His skin rashes and asthma symptoms had gotten worse and disappeared on his days off, so he finally sought medical help.
Bassett sent him to an occupational dermatologist to pinpoint the substances that were provoking his skin problems.
"Patch testing is what we do," said Avram, who did not see this particular patient. Small amounts of allergens are placed on the person's back, then examined a couple of days later to see which substances produce a rash or skin reaction consistent with the patient's initial symptoms, he said.
"Sometimes, it's difficult to find out exactly what the culprit is," he admitted.
Once the salon owner's irritants were identified, he was advised to replace some of the products the shop used. In addition, he was told to wear a protective mask around the triggers. But sometimes, stylists and manicurists feel odd about wearing a mask at work for fear it might scare away their clients.
"An allergist is good at developing strategies to evaluate and investigate a case, but we also need a patient's help," said Bassett.

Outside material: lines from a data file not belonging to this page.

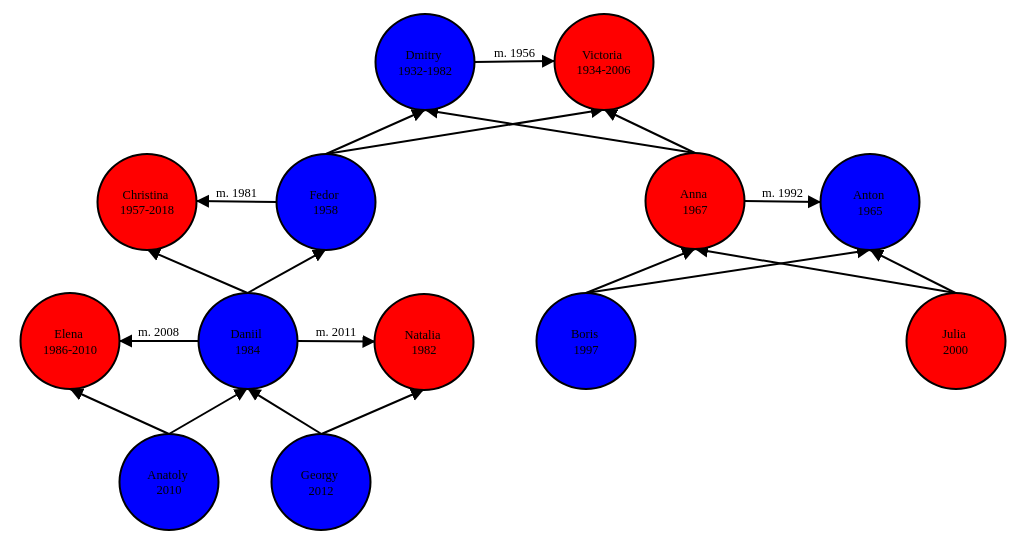
<!DOCTYPE html>
<html lang="en">
<head>
<meta charset="utf-8">
<title>Family tree</title>
<style>
:root {
  --paper: #ffffff;
  --ink: #000000;
  --male: #0000ff;
  --female: #ff0000;
}
* { box-sizing: border-box; }
html, body { margin: 0; overflow: hidden; background: var(--paper); }
.tree {
  position: relative;
  width: 1024px;
  height: 544px;
  overflow: hidden;
  background: var(--paper);
  color: var(--ink);
  font: 12.5px/15.5px "Liberation Serif", "Noto Serif", serif;
}
.links { position: absolute; left: 0; top: 0; display: block; }
.links line { stroke: var(--ink); stroke-width: 2; marker-end: url(#arrowhead); }
.person {
  position: absolute;
  left: var(--x);
  top: var(--y);
  width: 101px;
  height: 98px;
  transform: translate(-50%, -50%);
  display: flex;
  flex-direction: column;
  align-items: center;
  justify-content: center;
  padding-top: 3px;
  border: 2px solid var(--ink);
  border-radius: 50%;
  white-space: nowrap;
}
.male { background: var(--male); }
.female { background: var(--female); }
.name { padding-right: 3px; }
.marriage {
  position: absolute;
  left: var(--x);
  top: var(--y);
  transform: translate(-50%, -50%);
  white-space: nowrap;
}
</style>
</head>
<body>
<main class="tree">
  <svg class="links" width="1024" height="544" viewBox="0 0 1024 544" aria-hidden="true">
    <defs>
      <marker id="arrowhead" markerUnits="userSpaceOnUse" markerWidth="13" markerHeight="14" refX="13" refY="7" orient="auto">
        <path d="M0 0.5L13 7L0 13.5Z" fill="#000000"/>
      </marker>
    </defs>
    <g class="marriages">
      <line x1="474" y1="62" x2="555" y2="61"/>
      <line x1="277" y1="202" x2="196" y2="201"/>
      <line x1="744" y1="201" x2="821" y2="202"/>
      <line x1="199" y1="341" x2="119" y2="341"/>
      <line x1="296" y1="341" x2="375.5" y2="341.5"/>
    </g>
    <g class="parents">
      <line x1="326" y1="154" x2="425" y2="110"/>
      <line x1="326" y1="154" x2="604" y2="109.5"/>
      <line x1="695" y1="153" x2="425" y2="110"/>
      <line x1="695" y1="153" x2="604" y2="109.5"/>
      <line x1="247.5" y1="293" x2="147" y2="249.5"/>
      <line x1="247.5" y1="293" x2="326" y2="249.5"/>
      <line x1="586" y1="293" x2="695" y2="249"/>
      <line x1="586" y1="293" x2="870" y2="250"/>
      <line x1="955.5" y1="293" x2="695" y2="249"/>
      <line x1="955.5" y1="293" x2="870" y2="250"/>
      <line x1="169" y1="434" x2="70" y2="389"/>
      <line x1="169" y1="434" x2="247.5" y2="388.5"/>
      <line x1="321.5" y1="434" x2="247.5" y2="388.5"/>
      <line x1="321.5" y1="434" x2="424" y2="389.5"/>
    </g>
  </svg>

  <div class="person male" style="--x:425px;--y:62px"><span class="name">Dmitry</span><span>1932-1982</span></div>
  <div class="person female" style="--x:603.5px;--y:61.5px"><span class="name">Victoria</span><span>1934-2006</span></div>

  <div class="person female" style="--x:147px;--y:201.5px"><span class="name">Christina</span><span>1957-2018</span></div>
  <div class="person male" style="--x:325.5px;--y:201.5px"><span class="name">Fedor</span><span>1958</span></div>
  <div class="person female" style="--x:695px;--y:201px"><span class="name">Anna</span><span>1967</span></div>
  <div class="person male" style="--x:870px;--y:202px"><span class="name">Anton</span><span>1965</span></div>

  <div class="person female" style="--x:70px;--y:341px"><span class="name">Elena</span><span>1986-2010</span></div>
  <div class="person male" style="--x:247.5px;--y:341px"><span class="name">Daniil</span><span>1984</span></div>
  <div class="person female" style="--x:424px;--y:341.5px"><span class="name">Natalia</span><span>1982</span></div>
  <div class="person male" style="--x:586px;--y:341px"><span class="name">Boris</span><span>1997</span></div>
  <div class="person female" style="--x:955.5px;--y:341px"><span class="name">Julia</span><span>2000</span></div>

  <div class="person male" style="--x:169px;--y:481.5px"><span class="name">Anatoly</span><span>2010</span></div>
  <div class="person male" style="--x:321px;--y:482px"><span class="name">Georgy</span><span>2012</span></div>

  <span class="marriage" style="--x:514.5px;--y:54px">m. 1956</span>
  <span class="marriage" style="--x:236.5px;--y:194px">m. 1981</span>
  <span class="marriage" style="--x:782.5px;--y:194px">m. 1992</span>
  <span class="marriage" style="--x:158.5px;--y:333px">m. 2008</span>
  <span class="marriage" style="--x:336px;--y:333px">m. 2011</span>
</main>
</body>
</html>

When possible, he suggested, bring along some of the products you suspect you might be sensitive to.
For 20 years, Kathy Sperrazza was a nurse in a Boston teaching hospital. During the early 1990s, many health care facilities, including the one where she worked, instituted universal precautions to protect medical personnel from infections such as HIV and hepatitis B when they came in contact with patients' blood and body fluids.
"We were using many more latex gloves, and there were lots of chemicals in those gloves," explained Sperrazza. And "we were also spraying more cleaning solutions that left a cloud of chemicals."
She recalled that "many of the nurses, especially the ones who worked in the operating rooms or in the intensive care units -- areas that required lots of regular cleaning and frequent glove use -- were developing rashes and their hands looked like raw meat."
Although she had reactions to wearing latex gloves, her test for latex allergy came back negative.
But all around Sperrazza, employees continued getting sick. Struggling to stay in this environment despite the toll it was taking on their health, many doctors and nurses were carrying around inhalers and popping antihistamines.
At first, she would just get headaches while at the hospital. If she worked several days in a row, though, her symptoms went far beyond headaches. She also had chest tightness, wheezing, difficulty breathing and nausea.
Many cleaning agents cause lots of irritation -- headaches, irritated eyes and nose -- and it's usually based on exposure, said Pacheco. "But they usually don't cause long-lasting problems."
Sperrazza eventually reached the point where "I didn't feel well in my own house," and she was getting worse and worse each day. So she took time off.
"I thought I would be back to work in a week, but I was never able to go back," she said.
She went from doctor to doctor -- an occupational medicine physician, a pulmonologist -- and they diagnosed her with occupational asthma as a result of her workplace exposure. But the chemicals seemed to do more than affect her lungs, they also affected her immune system and nervous system.
Only years later would she learn that she had developed multiple chemical sensitivity.